►

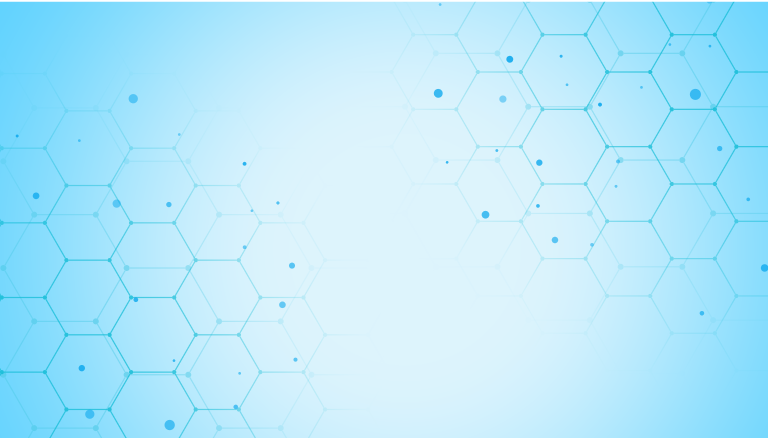
Reproduce this background procedurally as a Shadertoy shader.

```glsl
// Pale blue backdrop with two fading hexagon networks and scattered dots.

const vec3 CENTER_GLOW = vec3(0.865, 0.955, 0.990);
const vec3 CORNER_BLUE = vec3(0.360, 0.820, 0.995);
const vec3 LINE_TEAL   = vec3(0.080, 0.740, 0.840);
const vec3 LINE_SKY    = vec3(0.300, 0.790, 0.900);
const vec3 DOT_BLUE    = vec3(0.050, 0.660, 0.930);

const float SMALL_HEX = 0.0984;
const float LARGE_HEX = 0.1407;
const float DOT_CELL  = 0.12;

float hash(vec2 p) {
    return fract(sin(dot(p, vec2(127.1, 311.7))) * 43758.5453);
}

// Antialiased coverage of a shape of the given radius around distance zero
float cover(float dist, float radius, float pixel) {
    return clamp((radius - dist) / pixel + 0.5, 0.0, 1.0);
}

// Strength of each network, falling off away from its corner
float leftFade(vec2 p) {
    return 1.0 - smoothstep(0.18, 0.80, length(p - vec2(0.09, 0.155)));
}

float rightFade(vec2 p) {
    vec2 offset = (p - vec2(1.69, 0.863)) * vec2(1.0, 1.15);
    return 1.0 - smoothstep(0.18, 0.91, length(offset));
}

// Distances to the nearest edge (x) and corner (y) of a flat-topped hex grid
vec2 hexGrid(vec2 p, float radius) {
    float apothem = radius * 0.8660;
    vec2 period = vec2(3.0 * radius, 2.0 * apothem);
    vec2 a = mod(p + 0.5 * period, period) - 0.5 * period;
    vec2 b = mod(p, period) - 0.5 * period;
    vec2 q = abs(dot(a, a) < dot(b, b) ? a : b);
    float edge = apothem - max(q.y, dot(q, vec2(0.8660, 0.5)));
    float corner = min(length(q - vec2(radius, 0.0)),
                       length(q - vec2(0.5 * radius, apothem)));
    return vec2(edge, corner);
}

// Lines with a round node at each corner
float network(vec2 p, float radius, float nodeSize, float nodeAlpha,
              float lineAlpha, float pixel) {
    vec2 d = hexGrid(p, radius);
    return max(cover(d.x, 0.0014, pixel) * lineAlpha,
               cover(d.y, nodeSize, pixel) * nodeAlpha);
}

// Large pale grid below, small teal grid above
vec3 drawNetworks(vec3 color, vec2 p, vec2 smallOrigin, vec2 largeOrigin,
                  float fade, float pixel) {
    float large = network(p - largeOrigin, LARGE_HEX, 0.0068, 0.60, 0.45, pixel);
    float small = network(p - smallOrigin, SMALL_HEX, 0.0048, 0.85, 0.75, pixel);
    color = mix(color, LINE_SKY, large * fade);
    return mix(color, LINE_TEAL, small * fade);
}

// One hashed dot per cell, kept only where a network is present
float scatteredDots(vec2 p, float pixel) {
    vec2 cell = floor(p / DOT_CELL);
    vec2 jitter = vec2(hash(cell + 3.1), hash(cell + 17.7));
    vec2 center = (cell + mix(vec2(0.2), vec2(0.8), jitter)) * DOT_CELL;
    float presence = max(leftFade(center), rightFade(center));
    float keep = step(hash(cell + 41.3), 0.65) * step(0.12, presence);
    float size = mix(0.003, 0.013, pow(hash(cell + 59.9), 3.0));
    float alpha = mix(0.45, 0.90, hash(cell + 83.5));
    return cover(length(p - center), size, pixel) * alpha * keep;
}

void mainImage(out vec4 fragColor, in vec2 fragCoord) {
    vec2 p = fragCoord / iResolution.y;
    float pixel = 1.0 / iResolution.y;

    // Radial background
    float spread = smoothstep(0.25, 1.2, length(p - vec2(0.925, 0.43)));
    vec3 color = mix(CENTER_GLOW, CORNER_BLUE, spread);

    // Lower-left and upper-right networks
    color = drawNetworks(color, p, vec2(0.2009, 0.3208),
                         vec2(0.1484, 0.3881), leftFade(p), pixel);
    color = drawNetworks(color, p, vec2(1.2877, 0.8356),
                         vec2(1.4874, 0.7564), rightFade(p), pixel);

    color = mix(color, DOT_BLUE, scatteredDots(p, pixel));

    // Thin white strip along the top
    color = mix(color, vec3(1.0), cover(1.0 - p.y, 0.004, pixel));

    fragColor = vec4(color, 1.0);
}
```
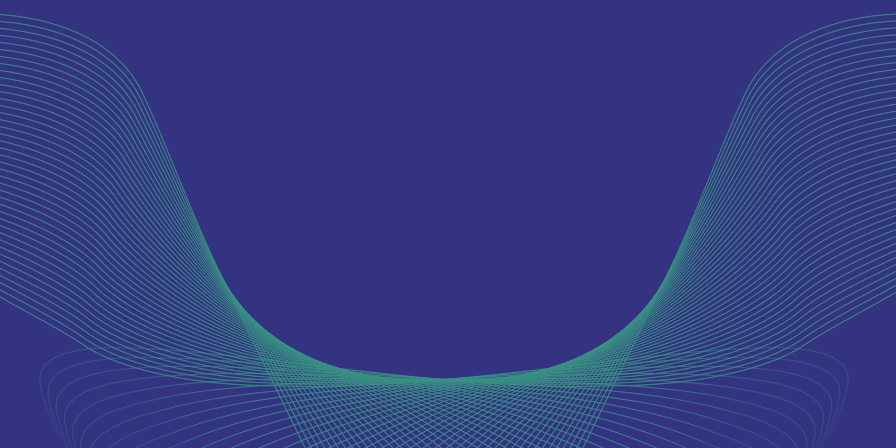
A WebGL 1 fragment shader for this background:

```glsl
precision highp float;
// Two mirrored sheets of fine green strands sweeping into a valley on indigo.

uniform vec2 u_resolution;

const vec3 BACKGROUND = vec3(0.205, 0.2, 0.51);
const vec3 STRAND_COLOR = vec3(0.225, 0.69, 0.515);
const float STRAND_WIDTH = 0.00195;   // in canvas heights
const float BUNDLE_SOFTENING = 0.26;  // dims places where strands pile up
const float MIRROR_X = 0.991;
const float STRAND_GAPS = 40.0;
const float FADE_START = 1.2;
const float FADE_END = 1.85;
const float CURL_OPACITY = 0.26;
const float CURL_STEPS = 7.0;

float pixelSize;

vec2 bezier(vec2 a, vec2 b, vec2 c, vec2 d, float s) {
  float r = 1.0 - s;
  return r * r * (r * a + 3.0 * s * b) + s * s * (3.0 * r * c + s * d);
}

vec2 bezierSlope(vec2 a, vec2 b, vec2 c, vec2 d, float s) {
  float r = 1.0 - s;
  return 3.0 * (r * r * (b - a) + 2.0 * r * s * (c - b) + s * s * (d - c));
}

// Distance to a Bezier that advances steadily in x, found by Newton steps.
float curveDistance(vec2 p, vec2 a, vec2 b, vec2 c, vec2 d) {
  float s = clamp((p.x - a.x) / (d.x - a.x), 0.0, 1.0);
  for (int i = 0; i < 4; i++) {
    float dx = max(bezierSlope(a, b, c, d, s).x, 0.02);
    s = clamp(s + (p.x - bezier(a, b, c, d, s).x) / dx, 0.0, 1.0);
  }
  vec2 offset = p - bezier(a, b, c, d, s);
  vec2 slope = bezierSlope(a, b, c, d, s);
  return abs(offset.x * slope.y - offset.y * slope.x) / length(slope);
}

float segmentDistance(vec2 p, vec2 a, vec2 b) {
  vec2 ab = b - a;
  return length(p - a - ab * clamp(dot(p - a, ab) / dot(ab, ab), 0.0, 1.0));
}

float coverage(float dist) {
  float drawn = max(STRAND_WIDTH, pixelSize);
  float edge = clamp((0.5 * drawn - dist) / pixelSize + 0.5, 0.0, 1.0);
  return edge * STRAND_WIDTH / drawn;
}

// Main sweep: t blends from the steep outer strand (0) to the flat one (1).
float sweep(vec2 p, float t) {
  vec2 shoulder = mix(vec2(0.318, 0.792), vec2(0.188, 0.229), t);
  vec2 waist = mix(vec2(0.492, 0.388), vec2(0.615, 0.139), t);
  vec2 tip = mix(vec2(1.029, -0.718), vec2(1.732, 0.224), t);
  if (p.x > tip.x) return 0.0;
  float dist;
  if (p.x < shoulder.x) {
    dist = curveDistance(p, mix(vec2(-0.026, 0.969), vec2(-0.026, 0.352), t),
      mix(vec2(0.125, 0.964), vec2(0.052, 0.307), t),
      mix(vec2(0.263, 0.909), vec2(0.130, 0.268), t), shoulder);
  } else if (p.x < waist.x) {
    dist = curveDistance(p, shoulder,
      mix(vec2(0.372, 0.677), vec2(0.273, 0.172), t),
      mix(vec2(0.429, 0.518), vec2(0.443, 0.139), t), waist);
  } else {
    dist = curveDistance(p, waist,
      mix(vec2(0.584, 0.199), vec2(0.990, 0.124), t),
      mix(vec2(0.781, -0.205), vec2(1.458, 0.224), t), tip);
  }
  float fade = smoothstep(FADE_START, FADE_END, p.x);
  return coverage(dist) * mix(1.0, CURL_OPACITY, fade);
}

// Faint hook that continues the sweep past its tip.
float curl(vec2 p, float t) {
  vec2 tip = mix(vec2(1.029, -0.718), vec2(1.732, 0.224), t);
  vec2 top = mix(vec2(1.107, -0.880), vec2(1.836, 0.224), t);
  vec2 side = mix(vec2(1.146, -0.961), vec2(1.901, 0.198), t);
  vec2 bend = mix(vec2(1.164, -0.997), vec2(1.893, 0.146), t);
  vec2 shift = (t - 1.0) * vec2(0.729, 1.143);
  vec2 lastHook = tip;
  vec2 lastTail = bend;
  float hook = 9.0;
  float tail = 9.0;
  for (float i = 1.0; i <= CURL_STEPS; i++) {
    float s = i / CURL_STEPS;
    vec2 nextHook = bezier(tip, top, side, bend, s);
    vec2 nextTail = bezier(bend, vec2(1.885, 0.094) + shift,
      vec2(1.859, 0.042) + shift, vec2(1.828, -0.010) + shift, s);
    hook = min(hook, segmentDistance(p, lastHook, nextHook));
    tail = min(tail, segmentDistance(p, lastTail, nextTail));
    lastHook = nextHook;
    lastTail = nextTail;
  }
  float fade = smoothstep(0.0, 0.25, bend.y + 0.08 - p.y);
  return coverage(min(hook, tail)) * CURL_OPACITY * mix(1.3, 0.2, fade);
}

// Light left uncovered by one whole sheet.
float sheetGap(vec2 p) {
  float gap = 1.0;
  for (float i = 0.0; i <= STRAND_GAPS; i++) gap *= 1.0 - sweep(p, i / STRAND_GAPS);
  if (p.x > 1.4 && p.y < 0.25) {
    for (float i = 0.0; i < 11.0; i++) gap *= 1.0 - curl(p, 1.0 - i / STRAND_GAPS);
  }
  return gap;
}

void main() {
  pixelSize = 1.0 / u_resolution.y;
  vec2 p = gl_FragCoord.xy / u_resolution * vec2(2.0, 1.0);
  vec2 mirrored = vec2(2.0 * MIRROR_X - p.x, p.y);
  float ink = 1.0 - sheetGap(p) * sheetGap(mirrored);
  ink *= 1.0 - BUNDLE_SOFTENING * ink;
  gl_FragColor = vec4(mix(BACKGROUND, STRAND_COLOR, ink), 1.0);
}
```
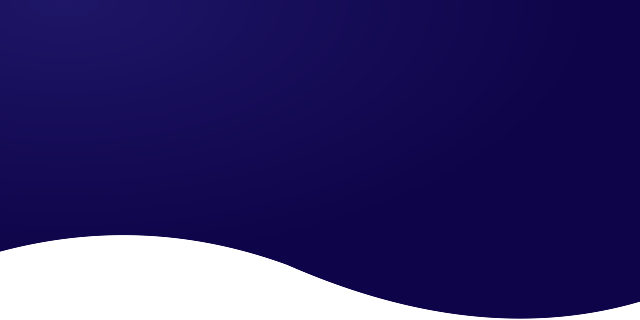
Reproduce this background procedurally as a WebGL 1 fragment shader.

```glsl
precision highp float;
// Deep indigo backdrop with a soft upper-left glow above a smooth white wave.

uniform vec2 u_resolution;

const vec3 INDIGO_DARK = vec3(0.055, 0.016, 0.287);
const vec3 INDIGO_GLOW = vec3(0.118, 0.085, 0.402);
const vec3 WAVE_WHITE = vec3(1.0);

// Height at x of a quadratic Bezier whose x grows steadily.
float bezierHeight(float x, vec2 start, vec2 control, vec2 end) {
  vec2 bend = start - 2.0 * control + end;
  vec2 tangent = 2.0 * (control - start);
  float dx = x - start.x;
  float root = sqrt(max(tangent.x * tangent.x + 4.0 * bend.x * dx, 0.0));
  float t = 2.0 * dx / (tangent.x + root);
  return start.y + t * (tangent.y + t * bend.y);
}

// Crest on the left, trough on the right.
float waveHeight(float x) {
  vec2 join = vec2(0.449, 0.172);
  float crest = bezierHeight(x, vec2(0.0, 0.2135), vec2(0.2266, 0.3346), join);
  float trough = bezierHeight(x, join, vec2(0.748, -0.09), vec2(1.0, 0.0573));
  return x < join.x ? crest : trough;
}

// Elliptical gradient that fades linearly from its centre.
vec3 radialGradient(vec2 uv, vec2 center, vec2 radius, vec3 inner, vec3 outer) {
  float d = length((uv - center) / radius);
  return mix(inner, outer, clamp(d, 0.0, 1.0));
}

void main() {
  vec2 uv = gl_FragCoord.xy / u_resolution;

  // Background glow
  vec3 color = radialGradient(uv, vec2(0.10, 1.0), vec2(0.83, 0.82),
                              INDIGO_GLOW, INDIGO_DARK);

  // White wave with a one-pixel soft edge
  float edge = 0.5 / u_resolution.y;
  float inWave = 1.0 - smoothstep(-edge, edge, uv.y - waveHeight(uv.x));
  color = mix(color, WAVE_WHITE, inWave);

  gl_FragColor = vec4(color, 1.0);
}
```
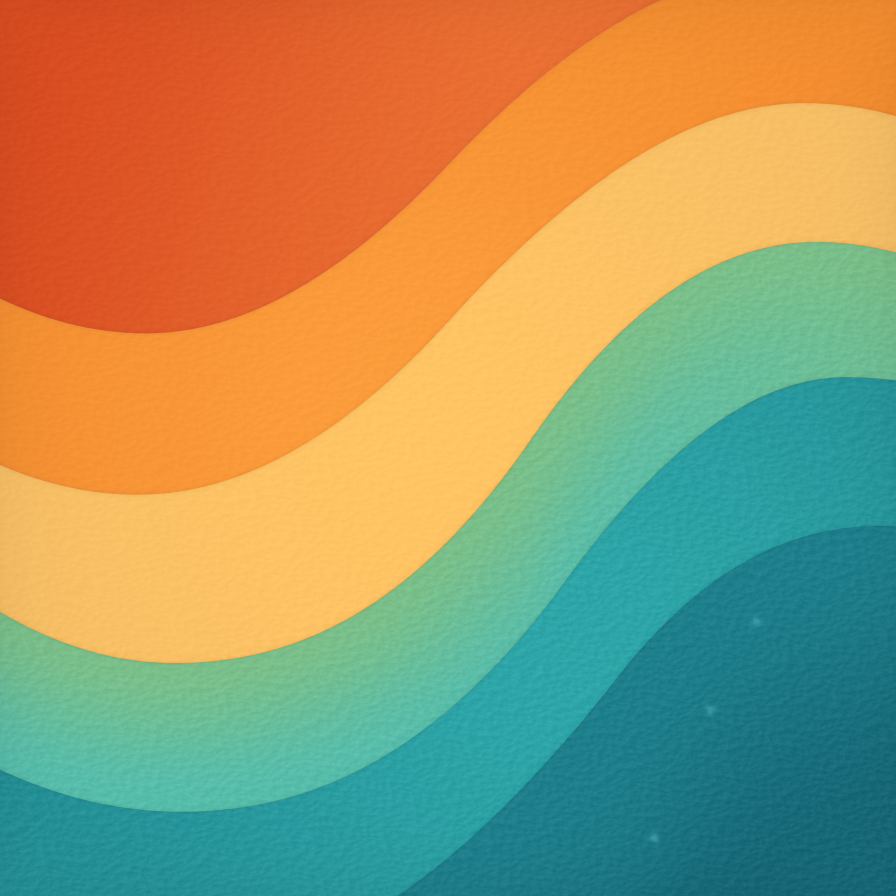
Reproduce this background procedurally as a WebGL 1 fragment shader.

```glsl
precision highp float;
// Six flowing ribbons, from red through gold to deep teal, on embossed paper.
// Each border is a smooth trough-to-crest curve; ribbons are layered downward
// with soft gradients, cellular paper relief and three faint specks.
uniform vec2 u_resolution;

vec2 hash2(vec2 cell) {
  vec2 q = vec2(dot(cell, vec2(127.1, 311.7)), dot(cell, vec2(269.5, 183.3)));
  return fract(sin(q) * 43758.55);
}

// Distance to the nearest scattered point
float cellular(vec2 p) {
  vec2 base = floor(p);
  float nearest = 2.0;
  for (int j = -1; j <= 1; j++) {
    for (int i = -1; i <= 1; i++) {
      vec2 cell = base + vec2(float(i), float(j));
      nearest = min(nearest, length(cell + hash2(cell) - p));
    }
  }
  return nearest;
}

// Slanted light on the cellular height field
float paperRelief(vec2 p, vec2 scale) {
  vec2 q = p * scale;
  q += 0.35 * sin(q.yx * 0.73 + 1.7 * sin(q * 0.31));
  return cellular(q + vec2(0.16, -0.22)) - cellular(q - vec2(0.16, -0.22));
}

// Cubic from a to b with given end slopes
float hermite(float x, vec2 a, vec2 b, float slopeA, float slopeB) {
  float span = b.x - a.x;
  float t = clamp((x - a.x) / span, 0.0, 1.0);
  float s = 1.0 - t;
  return mix(a.y, b.y, t * t * (3.0 - 2.0 * t))
       + span * t * s * (slopeA * s - slopeB * t);
}

// Border height: cubic halves between the extrema, parabolas outside
float waveHeight(float x, vec2 trough, vec2 mid, vec2 crest, float slope, float bend) {
  float rise = x < mid.x ? hermite(x, trough, mid, 0.0, slope)
                         : hermite(x, mid, crest, slope, 0.0);
  float before = max(trough.x - x, 0.0);
  float after = max(x - crest.x, 0.0);
  return rise + bend * (before * before - after * after);
}

// Approximate distance below a border, negative above it
float depthBelow(vec2 p, vec2 trough, vec2 mid, vec2 crest, float slope, float bend) {
  float h = waveHeight(p.x, trough, mid, crest, slope, bend);
  float ahead = waveHeight(p.x + 0.002, trough, mid, crest, slope, bend);
  float grade = (ahead - h) / 0.002;
  return (h - p.y) / sqrt(1.0 + grade * grade);
}

// Cover the lower side of a border, with a thin crease along it
vec3 layer(vec3 upper, vec3 lower, float depth, float pixel) {
  vec3 colour = mix(upper, lower, smoothstep(-0.7 * pixel, 0.7 * pixel, depth));
  return colour * (1.0 - 0.06 * exp(-abs(depth) * 500.0));
}

// Small irregular glint
float speck(vec2 p, vec2 centre, float radius) {
  vec2 d = p - centre;
  float wobble = 1.0 + 0.35 * sin(3.0 * atan(d.y, d.x + 0.0001) + centre.x * 40.0);
  return exp(-dot(d, d) / (radius * radius * wobble));
}

void main() {
  vec2 p = gl_FragCoord.xy / u_resolution;
  float pixel = 1.0 / min(u_resolution.x, u_resolution.y);

  // Borders, top to bottom
  float dOrange = depthBelow(p, vec2(0.163, 0.628), vec2(0.500, 0.816), vec2(0.898, 1.039), 1.06, 1.47);
  float dGold = depthBelow(p, vec2(0.154, 0.448), vec2(0.500, 0.641), vec2(0.898, 0.885), 1.10, 1.40);
  float dGreen = depthBelow(p, vec2(0.195, 0.260), vec2(0.592, 0.509), vec2(0.911, 0.730), 1.45, 1.50);
  float dTeal = depthBelow(p, vec2(0.202, 0.094), vec2(0.632, 0.353), vec2(0.944, 0.579), 1.38, 1.15);
  float dDeep = depthBelow(p, vec2(0.215, -0.081), vec2(0.690, 0.245), vec2(0.983, 0.413), 1.28, 1.40);

  // Ribbon gradients
  float centreGlow = exp(-5.0 * dot(p - 0.5, p - 0.5));
  float warmth = smoothstep(0.0, 0.65, p.x + 0.3 * (1.0 - p.y));
  vec3 red = mix(vec3(0.85, 0.30, 0.13), vec3(0.92, 0.44, 0.20), warmth);
  vec3 orange = mix(vec3(0.95, 0.54, 0.18), vec3(0.99, 0.62, 0.24), centreGlow);
  vec3 gold = mix(vec3(0.96, 0.74, 0.40), vec3(1.0, 0.77, 0.39), centreGlow);
  float cooling = smoothstep(0.0, 0.15, dGreen) * (1.0 - 0.65 * smoothstep(0.55, 1.0, p.x));
  vec3 green = mix(vec3(0.48, 0.75, 0.54), vec3(0.34, 0.74, 0.67), cooling);
  float tealLight = exp(-4.0 * dot(p - vec2(0.62, 0.28), p - vec2(0.62, 0.28)));
  vec3 teal = mix(vec3(0.13, 0.54, 0.57), vec3(0.18, 0.65, 0.66), tealLight);
  vec3 deep = mix(vec3(0.12, 0.50, 0.55), vec3(0.09, 0.41, 0.47), smoothstep(0.0, 0.35, dDeep));

  vec3 colour = layer(red, orange, dOrange, pixel);
  colour = layer(colour, gold, dGold, pixel);
  colour = layer(colour, green, dGreen, pixel);
  colour = layer(colour, teal, dTeal, pixel);
  colour = layer(colour, deep, dDeep, pixel);

  // Specks on the deepest ribbon
  for (int i = 0; i < 3; i++) {
    float k = float(i);
    vec2 centre = vec2(0.844, 0.306) - k * vec2(0.045, 0.0755) - k * k * vec2(0.006, 0.0225);
    colour = mix(colour, vec3(0.28, 0.68, 0.70), 0.65 * speck(p, centre, 0.005));
  }

  // Paper relief, stronger on the cool ribbons, and darker canvas rims
  float relief = paperRelief(p, vec2(95.0, 150.0)) + 0.6 * paperRelief(p + 3.7, vec2(210.0, 290.0));
  colour += relief * mix(0.018, 0.038, smoothstep(-0.02, 0.02, dGreen));
  vec2 rim = min(p, 1.0 - p);
  colour *= 1.0 - 0.04 * exp(-min(rim.x, rim.y) * 30.0);
  gl_FragColor = vec4(clamp(colour, 0.0, 1.0), 1.0);
}
```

◄

*REQUIREMENT:*
Copy task for the entries above: every line with the string "that".

*RESULT:*
// Distance to a Bezier that advances steadily in x, found by Newton steps.
// Faint hook that continues the sweep past its tip.
// Elliptical gradient that fades linearly from its centre.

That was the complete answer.